Oil prices lingered above $86 per barrel. The dollar fell against the euro and the yen.
Japan's Nikkei 225 index, which on Tuesday fell to its lowest level since April 2009, rose 1.7 percent to 8,734.42. A slightly softer yen helped Japan's powerhouse export sector recover from the beating it took earlier this week.
Mazda Motor Corp. jumped 3.4 percent, and Sony Corp. gained 2.7 percent. Toyota Motor Corp. rose 2.2 percent.
Markets received further good news when the Australian government said the economy expanded 1.2 percent in the quarter through June, rebounding from a 0.9 percent contraction in the previous three months. Australia's S&P/ASX 200 gained 2.3 percent at 4,168.10.
South Korea's Kospi clawed back the prior day's losses to rise 2.7 percent at 1,814.60. Blue chip high-tech stocks were among those leading the way. Hynix Semiconductor, the world's second-largest memory chip maker, soared 7.4 percent. LG Electronics Inc., which ranks No. 2 globally in flat screen televisions, was 8.1 percent higher.
Peter Lai, director of DBS Vickers in Hong Kong, said investors were bargain-hunting for deals in commodities, the retail sector and industries favored by the Chinese government, like infrastructure.
Retailing shares in Asia also are attractive, Lai said, because governments in the region have been trying to persuade their traditionally thrifty populations to spend rather than save. GOME Electrical Appliance Holdings, China's largest appliances retailer, jumped 4.4 percent.
"Asians traditionally are big savers. This is why Asian countries have been encouraging people to convert part of their saving power into spending power," he said.
Gold prices, meanwhile, backed off recent all-time highs, causing gold shares to decline. Newcrest Mining Ltd., Australia's top gold miner, lost 0.8 percent.
A wave of negative sentiment slammed global stock markets last Friday, when a government report said the U.S. economy failed to add any new jobs in August. It was the worst reading on jobs since September 2010.
But signs of growth in the U.S. service sector helped tame concerns about another U.S. recession. The Institute for Supply Management said Tuesday that the service sector grew more than analysts had expected in August.
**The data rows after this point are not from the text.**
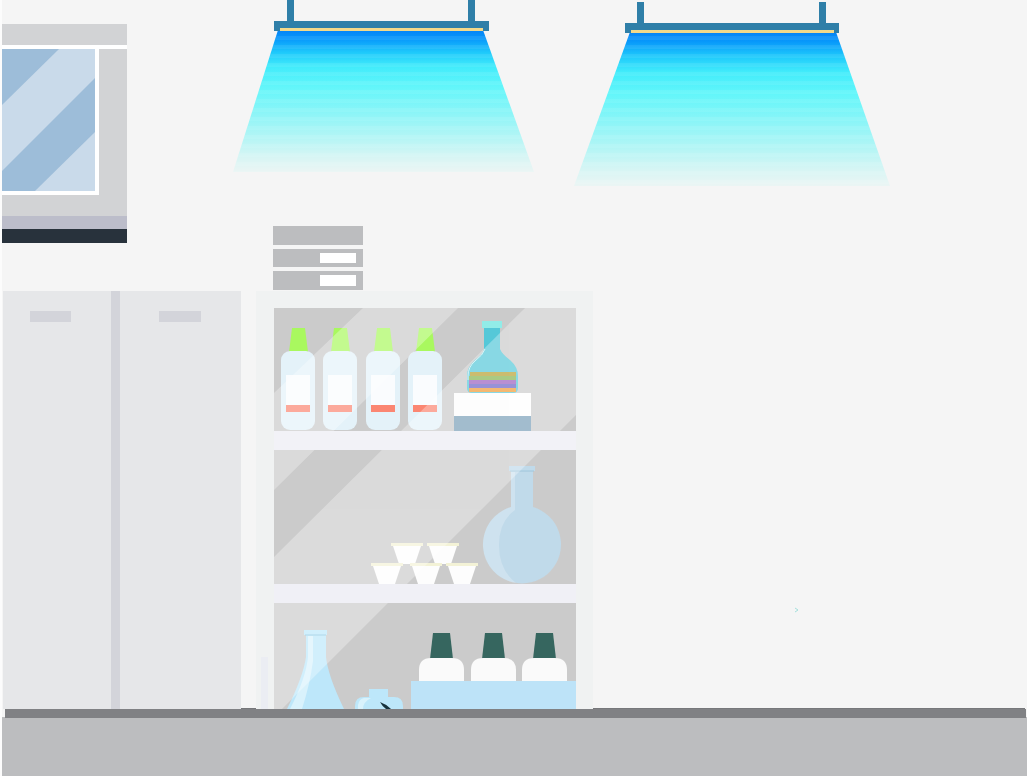
<!DOCTYPE html>
<html lang="en">
<head>
<meta charset="utf-8">
<title>Laboratory interior</title>
<style>
:root {
  --wall: #f5f5f5;
  --white: #fdfdfd;
  --steel: #2f7fa8;
  --tube: #f3d98b;
  --window-frame: #d2d3d5;
  --pane: #9dbdd9;
  --pane-shine: #c9daea;
  --door: #e6e7e9;
  --door-gap: #d3d4da;
  --grey: #bcbdbf;
  --counter-edge: #808184;
  --cabinet: #f0f2f2;
  --interior: #cbcbcb;
  --shelf: #f0f0f6;
  --cap: #a9f85f;
  --bottle: #e4f2f9;
  --label-band: #fb8672;
  --teal: #55c8d8;
  --glass: #c0daea;
  --sky: #bde7fa;
  --stopper: #36665f;
}
html, body { margin: 0; height: 100%; overflow: hidden; background: var(--wall); }
.room { display: block; width: 1027px; height: 776px; }
</style>
</head>
<body>
<svg class="room" viewBox="0 0 1027 776" role="img" aria-label="Laboratory with ceiling lamps, cupboards and a glass cabinet of bottles and flasks">
  <defs>
    <linearGradient id="lamp-glow" x1="0" y1="0" x2="0" y2="1">
      <stop offset="0" stop-color="#0583f6"/>
      <stop offset=".06" stop-color="#0797fb"/>
      <stop offset=".16" stop-color="#1fcafb"/>
      <stop offset=".26" stop-color="#42ecfb"/>
      <stop offset=".4" stop-color="#62f6fa"/>
      <stop offset=".56" stop-color="#86f5f8"/>
      <stop offset=".75" stop-color="#b2f5f5"/>
      <stop offset=".9" stop-color="#d8f5f4"/>
      <stop offset="1" stop-color="#ebf5f4"/>
    </linearGradient>
    <pattern id="glow-lines" width="10" height="9" patternUnits="userSpaceOnUse">
      <rect width="10" height="4" fill="#fff" opacity=".07"/>
    </pattern>
    <clipPath id="pane-clip"><rect x="2" y="49" width="93" height="142"/></clipPath>
    <clipPath id="interior-clip">
      <rect x="274" y="308" width="302" height="123"/>
      <rect x="274" y="450" width="302" height="134"/>
      <rect x="274" y="603" width="302" height="106"/>
    </clipPath>
    <g id="spray-bottle">
      <path d="M11 0H24L27 24H8Z" fill="var(--cap)"/>
      <rect y="23" width="34" height="79" rx="9" fill="var(--bottle)"/>
      <rect x="5" y="47" width="24" height="37" fill="#fafcfe"/>
      <rect x="5" y="77" width="24" height="7" fill="var(--label-band)"/>
    </g>
    <g id="cup">
      <path d="M2 3H30L24 21H8Z" fill="var(--white)"/>
      <rect width="32" height="3" fill="#f3f2d6"/>
    </g>
    <g id="dropper-bottle">
      <path d="M14 0H31L34 26H11Z" fill="var(--stopper)"/>
      <path d="M0 48V37Q0 25 12 25H33Q45 25 45 37V48Z" fill="#fafafa"/>
    </g>
  </defs>

  <rect class="wall" width="1027" height="776" fill="var(--wall)"/>
  <rect x="0" y="0" width="2" height="776" fill="#fcfcfc"/>

  <g id="window">
    <rect x="2" y="24" width="125" height="193" fill="var(--window-frame)"/>
    <path d="M2 45H127V49H99V195H2Z" fill="#fff"/>
    <rect x="2" y="49" width="93" height="142" fill="var(--pane)"/>
    <g clip-path="url(#pane-clip)" fill="var(--pane-shine)">
      <path d="M59 49H95V78L2 171V105Z"/>
      <path d="M95 132V191H35Z"/>
    </g>
    <rect x="2" y="216" width="125" height="13" fill="#bcbdca"/>
    <rect x="2" y="229" width="125" height="14" fill="#28323c"/>
  </g>

  <g id="lamp-left">
    <path d="M278 30H483L534 172H233Z" fill="url(#lamp-glow)"/>
    <path d="M278 30H483L534 172H233Z" fill="url(#glow-lines)"/>
    <path d="M287 0H294V21H468V0H475V21H489V31H274V21H287Z" fill="var(--steel)"/>
    <rect x="280" y="28" width="203" height="3" fill="var(--tube)"/>
  </g>
  <g id="lamp-right">
    <path d="M630 32H836L890 186H574Z" fill="url(#lamp-glow)"/>
    <path d="M630 32H836L890 186H574Z" fill="url(#glow-lines)"/>
    <path d="M637 2H644V23H819V2H826V23H839V33H625V23H637Z" fill="var(--steel)"/>
    <rect x="631" y="30" width="203" height="3" fill="var(--tube)"/>
  </g>

  <g id="cupboard">
    <rect x="3" y="291" width="238" height="418" fill="var(--door)"/>
    <rect x="111" y="291" width="9" height="418" fill="var(--door-gap)"/>
    <rect x="30" y="311" width="41" height="11" fill="var(--door-gap)"/>
    <rect x="159" y="311" width="42" height="11" fill="var(--door-gap)"/>
  </g>

  <g id="file-boxes">
    <g fill="var(--grey)">
      <rect x="273" y="226" width="90" height="19"/>
      <rect x="273" y="249" width="90" height="18"/>
      <rect x="273" y="271" width="90" height="19"/>
    </g>
    <rect x="320" y="253" width="36" height="10" fill="#fff"/>
    <rect x="320" y="275" width="36" height="11" fill="#fff"/>
  </g>

  <g id="glass-cabinet">
    <rect x="256" y="291" width="337" height="418" fill="var(--cabinet)"/>
    <rect x="261" y="657" width="7" height="52" fill="#ebedf3"/>
    <rect x="274" y="308" width="302" height="401" fill="var(--interior)"/>

    <g id="top-shelf">
      <use href="#spray-bottle" x="281" y="328"/>
      <use href="#spray-bottle" x="323" y="328"/>
      <use href="#spray-bottle" x="366" y="328"/>
      <use href="#spray-bottle" x="408" y="328"/>
      <rect x="454" y="393" width="77" height="23" fill="var(--white)"/>
      <rect x="454" y="416" width="77" height="15" fill="#7a9fb8"/>
      <path d="M484 328H500V349Q502 354 510 360Q518 367 518 376V388Q518 393 513 393H472Q467 393 467 388V376Q467 367 475 360Q483 354 484 349Z" fill="var(--teal)"/>
      <path d="M485 349Q483 355 475 361Q468 367 468 376V380" fill="none" stroke="#c9f0f4" stroke-width="1"/>
      <rect x="482" y="321" width="20" height="7" fill="#92ece8"/>
      <rect x="470" y="372" width="46" height="4" fill="#b5a032"/>
      <rect x="469" y="376" width="47" height="4" fill="#86b34f"/>
      <rect x="469" y="380" width="47" height="4" fill="#9a5fbd"/>
      <rect x="469" y="384" width="47" height="4" fill="#6c63c4"/>
      <rect x="469" y="388" width="47" height="4" fill="#f09a35"/>
    </g>

    <g id="middle-shelf">
      <use href="#cup" x="391" y="543"/>
      <use href="#cup" x="427" y="543"/>
      <use href="#cup" x="371" y="563"/>
      <use href="#cup" x="410" y="563"/>
      <use href="#cup" x="446" y="563"/>
      <path d="M509 466H535V471H533V507A39 39 0 1 1 511 507V471H509Z" fill="var(--glass)"/>
      <path d="M511 472H515V510Q499 521 499 545Q499 570 516 583A39 39 0 0 1 511 507Z" fill="#fff" opacity=".22"/>
      <path d="M510 471H534" stroke="#9fc6dc" stroke-width="1"/>
    </g>

    <g id="bottom-shelf">
      <path d="M304 630H327V635H326V657Q328 676 344 709H287Q303 677 306 657V635H304Z" fill="var(--sky)"/>
      <path d="M308 636H313V661Q310 684 302 709H290Q306 678 308 657Z" fill="#d9f2fc"/>
      <path d="M305 635H326" stroke="#8cc5df" stroke-width="1"/>
      <path d="M369 689H388V697H394Q403 697 403 706V709H355V706Q355 697 364 697H369Z" fill="var(--sky)"/>
      <path d="M364 698H371Q363 702 363 709H358V705Q359 699 364 698Z" fill="#d9f2fc"/>
      <path d="M380 702Q386 704 391 709H386Q382 706 380 702Z" fill="#17323c"/>
      <use href="#dropper-bottle" x="419" y="633"/>
      <use href="#dropper-bottle" x="471" y="633"/>
      <use href="#dropper-bottle" x="522" y="633"/>
      <rect x="411" y="681" width="165" height="28" fill="#bde3f8"/>
    </g>

    <g id="glass-shine" clip-path="url(#interior-clip)" fill="#fff" opacity=".3">
      <path d="M363 308H458L274 490V393Z"/>
      <path d="M525 308H576V415L274 717V557Z"/>
    </g>

    <rect x="274" y="431" width="302" height="19" fill="#f2f2f7"/>
    <rect x="274" y="584" width="302" height="19" fill="var(--shelf)"/>
  </g>

  <path id="wall-speck" d="M795 608L798 610L795 612" fill="none" stroke="#a5e0dc" stroke-width="1"/>

  <g id="counter">
    <rect x="2" y="717" width="1025" height="59" fill="var(--grey)"/>
    <rect x="5" y="709" width="1021" height="9" fill="var(--counter-edge)"/>
    <path d="M241 708.5H256M593 708.5H1025" stroke="#77787b" stroke-width="1"/>
  </g>
</svg>
</body>
</html>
Growth in that part of the economy, which employs nearly 90 percent of America's work force, fell the three previous months.
"The better than expected reading for the August US non-manufacturing ISM index helped to provide some relief to risk assets but there is still likely to plenty of nervousness in the days ahead, with any improvement in risk appetite likely to prove fragile," Credit Agricole CIB said in a research note.
The Dow Jones industrial average fell 0.9 percent to 11,139.30. The Standard and Poor's 500 index dropped 0.7 percent to 1,165.24. The Nasdaq composite fell 0.2 percent to 2,473.83.
Separately on Tuesday, the Swiss franc dropped sharply after the country's central bank pegged it against the euro in an attempt to rein in the export-sapping appreciation of the currency.
The franc has been hugely in demand in recent weeks due to its widely perceived status as a safe haven during times of market volatility.
The dollar fell to 77.16 yen from 77.67 yen in late trading Tuesday in New York. The euro rose to $1.4044 from $1.3991 after falling below $1.40 for the first time since July 13.
In commodities trading, benchmark oil for October delivery rose 40 cents to $86.42 a barrel in electronic trading on the New York Mercantile Exchange. The contract fell 43 cents to end at $86.02 per barrel on Tuesday on the Nymex.
In London, Brent crude for October delivery rose 41 cents to $113.30.